Spoilers through Supergirl Season 1, Episode 17: “World’s Finest.”
I know that Xena: Warrior Princess is still in talks to get a reboot, but until that day comes, I’ll be subsisting off of Netflix Xena reruns on a daily basis. (No, seriously.) Xena, for me, has always been that comfort show, the one I go back to when I’m in a bad mood and need something to make me feel better. I know every episode by heart and still it manages to surprise me. In my many years of searching, there hasn’t been a show able to match that pulpy goodness, the happiness, or the strong characters for a long time.
And then Supergirl came along.
I’m not sure which episode it happened, but at some point, Supergirl starting scratching that itch for a Xena-like show. Don’t get me wrong, Supergirl isn’t going to fill the chakram-shaped hole in my heart with only 17 episodes, but like Xena, it’s a show that’s bursting at the seams with joy and hope, and dammit if it doesn’t make me feel empowered as a woman.
For starters, Supergirl is full of women.
One of the things we feminists love about Xena is that it’s chock-full of ladies. Female heroes, female villains, female damsels, females in the background, females EVERYWHERE. It’s almost like Beyonce was singing about Xena when asking, “Who run the world?” (Girls. Girls.) And what’s more, Xena never relied on a man to save her. That was up to her and Gabrielle and my god, as both a young girl and an adult, it’s wonderful to watch.
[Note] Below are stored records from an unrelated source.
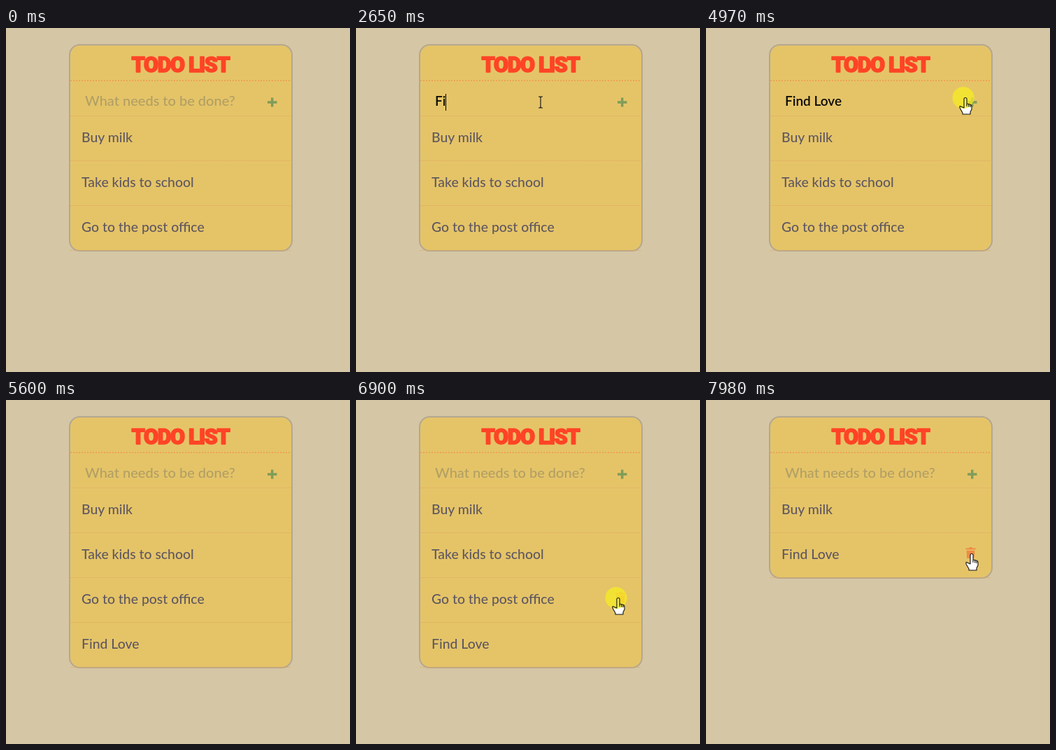
An HTML page for the animation above (8 s loop, 492 by 491 pixels).

```html
<!DOCTYPE html>
<html lang="en">
<head>
<meta charset="utf-8">
<title>Todo list</title>
<style>
  html, body { margin: 0; width: 100%; height: 100%; overflow: hidden; background: #d5c6a5; }
  svg { display: block; width: 492px; height: 491px; }
  text { font: 500 19.4px Lato, "Open Sans", sans-serif; white-space: pre; }
  .title { font: 900 30.5px Roboto, sans-serif; letter-spacing: -1.4px; fill: #ff4426; stroke: #ff4426; stroke-width: 1.6; stroke-linejoin: round; }
  .item { fill: #605860; }
  .line { stroke: #e0a85a; stroke-dasharray: 1 1; shape-rendering: crispEdges; }
  #placeholder { font-size: 20px; fill: #b19f64; }
  #typed { font-size: 19px; font-weight: 600; fill: #0c0b08; }
  .fill { fill: #fff; }
  .ink { fill: none; stroke: #111; stroke-width: 1.1; stroke-linejoin: round; }
</style>
</head>
<body>
<svg viewBox="0 0 492 491">
  <defs>
    <path id="arrowShape" d="M0 0V17l4-4 3 7 3-1.3-3-6.700h5.500Z"/>
    <path id="handShape" d="M-2 1.500a2 2 0 0 1 4 0V8l4.500 1q2.500.5 2.500 3v4l-2 4v3H-4v-2l-3.500-6c-1.500-3-.5-4 1-3L-2 14Z"/>
  </defs>
  <rect id="card" x="91" y="24" width="318" rx="14.500" fill="#e5c468" stroke="#b5a790" stroke-width="2"/>
  <text class="title" x="249.500" y="62.500" text-anchor="middle">TODO LIST</text>
  <path d="M93 75H408" stroke="#f0994d" stroke-width="2" stroke-dasharray="0 4" stroke-linecap="round"/>
  <text id="placeholder" x="113" y="111">What needs to be done?</text>
  <text id="typed" x="113" y="111"></text>
  <path id="caret" d="M.5 94V118" stroke="#000"/>
  <path d="M374 106H387.500M380.700 99.500V112.500" stroke="#7f9c59" stroke-width="3.400"/>
  <g id="rows"></g>
  <g id="trash" fill="#ee8b45">
    <path d="M371.500 147.500H376l1-1.500h3l1 1.500h4.500v2h-14Z"/>
    <path d="M372.500 151H384.500L383.700 162H373.300Z"/>
  </g>
  <g id="cursor">
    <use class="hand fill" href="#handShape"/>
    <use class="arrow fill" href="#arrowShape"/>
    <circle id="press" cy="-.5" r="15.500" fill="#f5ec21" fill-opacity=".75"/>
    <use class="arrow ink" href="#arrowShape"/>
    <g class="hand ink">
      <use href="#handShape"/>
      <path d="M2 8v4M4.700 9v3.500M7 9.500V13"/>
    </g>
    <path class="beam ink" d="M-3-8h2l1 1 1-1h2M0-7V7M-3 8h2l1-1 1 1h2"/>
  </g>
</svg>
<script>
const LOOP = 8000, ROW = 64, HOLD = 170, BLINK = 470;
const FOCUS = 1250, ADD = 5140, REMOVE_THIRD = 6980, REMOVE_SECOND = 7770;
const releases = [FOCUS, ADD, REMOVE_THIRD, REMOVE_SECOND];
const entry = "Find Love";
const chores = ["Buy milk", "Take kids to school", "Go to the post office"];

// Cursor key points: time, x, y
const path = [
  [70, 400, 421], [460, 276, 262], [850, 261, 137], [1080, 264, 106],
  [4500, 264, 106], [4740, 337, 95], [4900, 371, 100],
  [ADD, 371, 100], [5370, 306, 180], [5560, 11, 288],
  [5830, 2, 270], [6450, 420, 292], [6820, 375, 283],
  [7050, 375, 283], [7430, 380, 220]
];
// Typing key points: time, characters typed
const typing = [[2100, 1], [2650, 2], [2960, 5], [3260, 6], [3720, 9]];

const $ = id => document.getElementById(id);
const show = (el, on) => el.style.display = on ? "" : "none";
const showAll = (name, on) => document.querySelectorAll("." + name).forEach(el => show(el, on));
const place = (id, x, y) => $(id).setAttribute("transform", `translate(${x} ${y})`);

// Linear interpolation through [time, ...values] points
function sample(points, t) {
  const next = points.findIndex(p => p[0] > t);
  if (next < 1) return (next ? points.at(-1) : points[0]).slice(1);
  const [a, b] = [points[next - 1], points[next]];
  const k = (t - a[0]) / (b[0] - a[0]);
  return a.slice(1).map((v, i) => v + (b[i + 1] - v) * k);
}

function itemsAt(t) {
  const items = t < ADD ? [...chores] : [...chores, entry];
  if (t >= REMOVE_THIRD) items.splice(2, 1);
  if (t >= REMOVE_SECOND) items.splice(1, 1);
  return items;
}

let shown = "";
function drawList(items) {
  if (shown === String(items)) return;
  shown = String(items);
  const divider = i => `<path class="line" d="M92 ${125.5 + ROW * i}H408"/>`;
  $("card").setAttribute("height", 102 + ROW * items.length);
  $("rows").innerHTML = divider(items.length) + items.map((label, i) =>
    `${divider(i)}<text class="item" x="108" y="${163 + ROW * i}">${label}</text>`).join("");
}

function drawInput(t) {
  const [start, end] = [typing[0][0], typing.at(-1)[0]];
  const count = t < start || t >= ADD ? 0 : Math.floor(sample(typing, t)[0] + 1e-6);
  $("typed").textContent = entry.slice(0, count);
  show($("placeholder"), !count);

  const focused = t >= FOCUS && t < ADD - HOLD;
  const idle = t < start ? t - FOCUS : Math.max(0, t - end);
  show($("caret"), focused && idle % (2 * BLINK) < BLINK);
  place("caret", 113 + Math.round(count && $("typed").getComputedTextLength()), 0);
}

function drawCursor(t, rowCount) {
  const [x, y] = sample(path, t);
  const visible = t >= 70 && (t < 5600 || t >= 5830);
  const row = Math.floor((y - 126) / ROW);
  const overRow = visible && x > 91 && x < 409 && row >= 0 && row < rowCount;
  const iconY = overRow ? 154 + ROW * row : 106;
  const hand = x > 364 && x < 392 && Math.abs(y - iconY) < 15;
  const beam = !hand && x > 92 && x < 364 && y > 78 && y < 125;

  show($("trash"), overRow);
  place("trash", 0, ROW * row);
  show($("cursor"), visible);
  place("cursor", x, y);
  showAll("hand", hand);
  showAll("beam", beam);
  showAll("arrow", !hand && !beam);
  show($("press"), releases.some(r => t >= r - HOLD && t < r));
  $("press").setAttribute("cx", hand ? -3 : 0);
}

function draw(t) {
  const items = itemsAt(t);
  drawList(items);
  drawInput(t);
  drawCursor(t, items.length);
}

const start = performance.now();
function frame() {
  draw((performance.now() - start) % LOOP);
  requestAnimationFrame(frame);
}
frame();
</script>
</body>
</html>
```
Supergirl doesn’t rely on the men in her life, either, unfortunately for both Winn and James. Even in the Flash crossover episode, Barry Allen was relegated to eye candy, there for a laugh, a smile, and a few kind words of wisdom. And thank goodness for that because how disappointed would we have been to watch Barry zip in and save the day? Supergirl doesn’t need that and neither do we as fans.
And all those women are kicking ass.
Let’s all just take a moment to appreciate Kara’s arms in the Supergirl suit. I don’t know if that muscle definition is real or fake but hot damn is it refreshing to see a woman who looks like she could really knock you into next week, just like Xena and Gabrielle did to, well, everyone.
And it’s not just the Kryptonian taking names; Alex is a physical force to be reckoned with, as well as intelligent and fiercely loyal. Cat Grant is a self-made woman who looks to please no one and isn’t afraid to stand up for what she believes in, especially when it comes to defending Supergirl. And then there are all those other great female characters like Lucy Lane and Astra who also shine when given the spotlight.
At it’s heart, Supergirl is about the relationship between two women.
Xena and Gabrielle’s give-and-take relationship sustained the show for six seasons. Without it, there’s no way the show would have achieved its large, vocal fanbase who still, 20 years after the show’s original airing, attend shows and conventions in droves. We love this pairing (and some of us still don’t want to let it go).
For Supergirl, it’s the relationship between sisters Kara and Alex that guides us. Obviously their relationship is lacking in the subtext (thankfully–we don’t need some Lannister nonsense up in here) but it’s still up to the two of them to save the day. It’s this relationship that keeps Supergirl from being like every other comic book show on television. To some extent, we can see that strength of partnership in Kara and Cat’s relationship, but theirs is a more antagonistic affair. As I’ve said before, “Where Cat Grant keeps Kara grounded in reality, Alex keeps Kara flying.” Alex sees the world in Kara, believes her capable of doing anything. As someone who’s big into vagina loyalty, it makes me utterly gleeful to see two women support one another unconditionally.
The romance is minimal.
You could get into some lengthy internet arguments about whether or not Xena and Gabrielle were romantically involved. Personally, I’m of the mindset that “soulmates” was always more than just friends (and even Lucy Lawless has said she considered them married) but there was never a big to-do about either of them romantically. Sure, there were boys that came and went, but Xena was about action, about saving the world first and foremost. Any romance was just a nice bonus.
I was worried for a while there that Supergirl might pull an Arrow and start putting the love triangle and emotions front and center. Thankfully, the show has gotten away from that and realized that the lovey-dovey stuff is just a nice bonus. We want to see Supergirl save the world, not fret about what to say or do around the boy she likes. Sure, the stuff with Winn and James has drifted back and forth into the spotlight, but it’s never detracted from Supergirl’s goal; it’s never caused her to make stupid mistakes. Save the day first, then kiss the boy if you want. Besides, she’s got Alex at her side helping her along the way.
Supergirl only has two episodes left in it’s first season and while it hasn’t been renewed yet (CBS, COME ON), watching this season has given me so much more joy and “girl power” than I ever imagined. Supergirl is far from perfect, it has about 10 layers of cheese you have to cut through to get to the meat, but Xena wasn’t perfect either and that doesn’t make me love both any less.
Two more episodes left in the season and I’m already a wreck.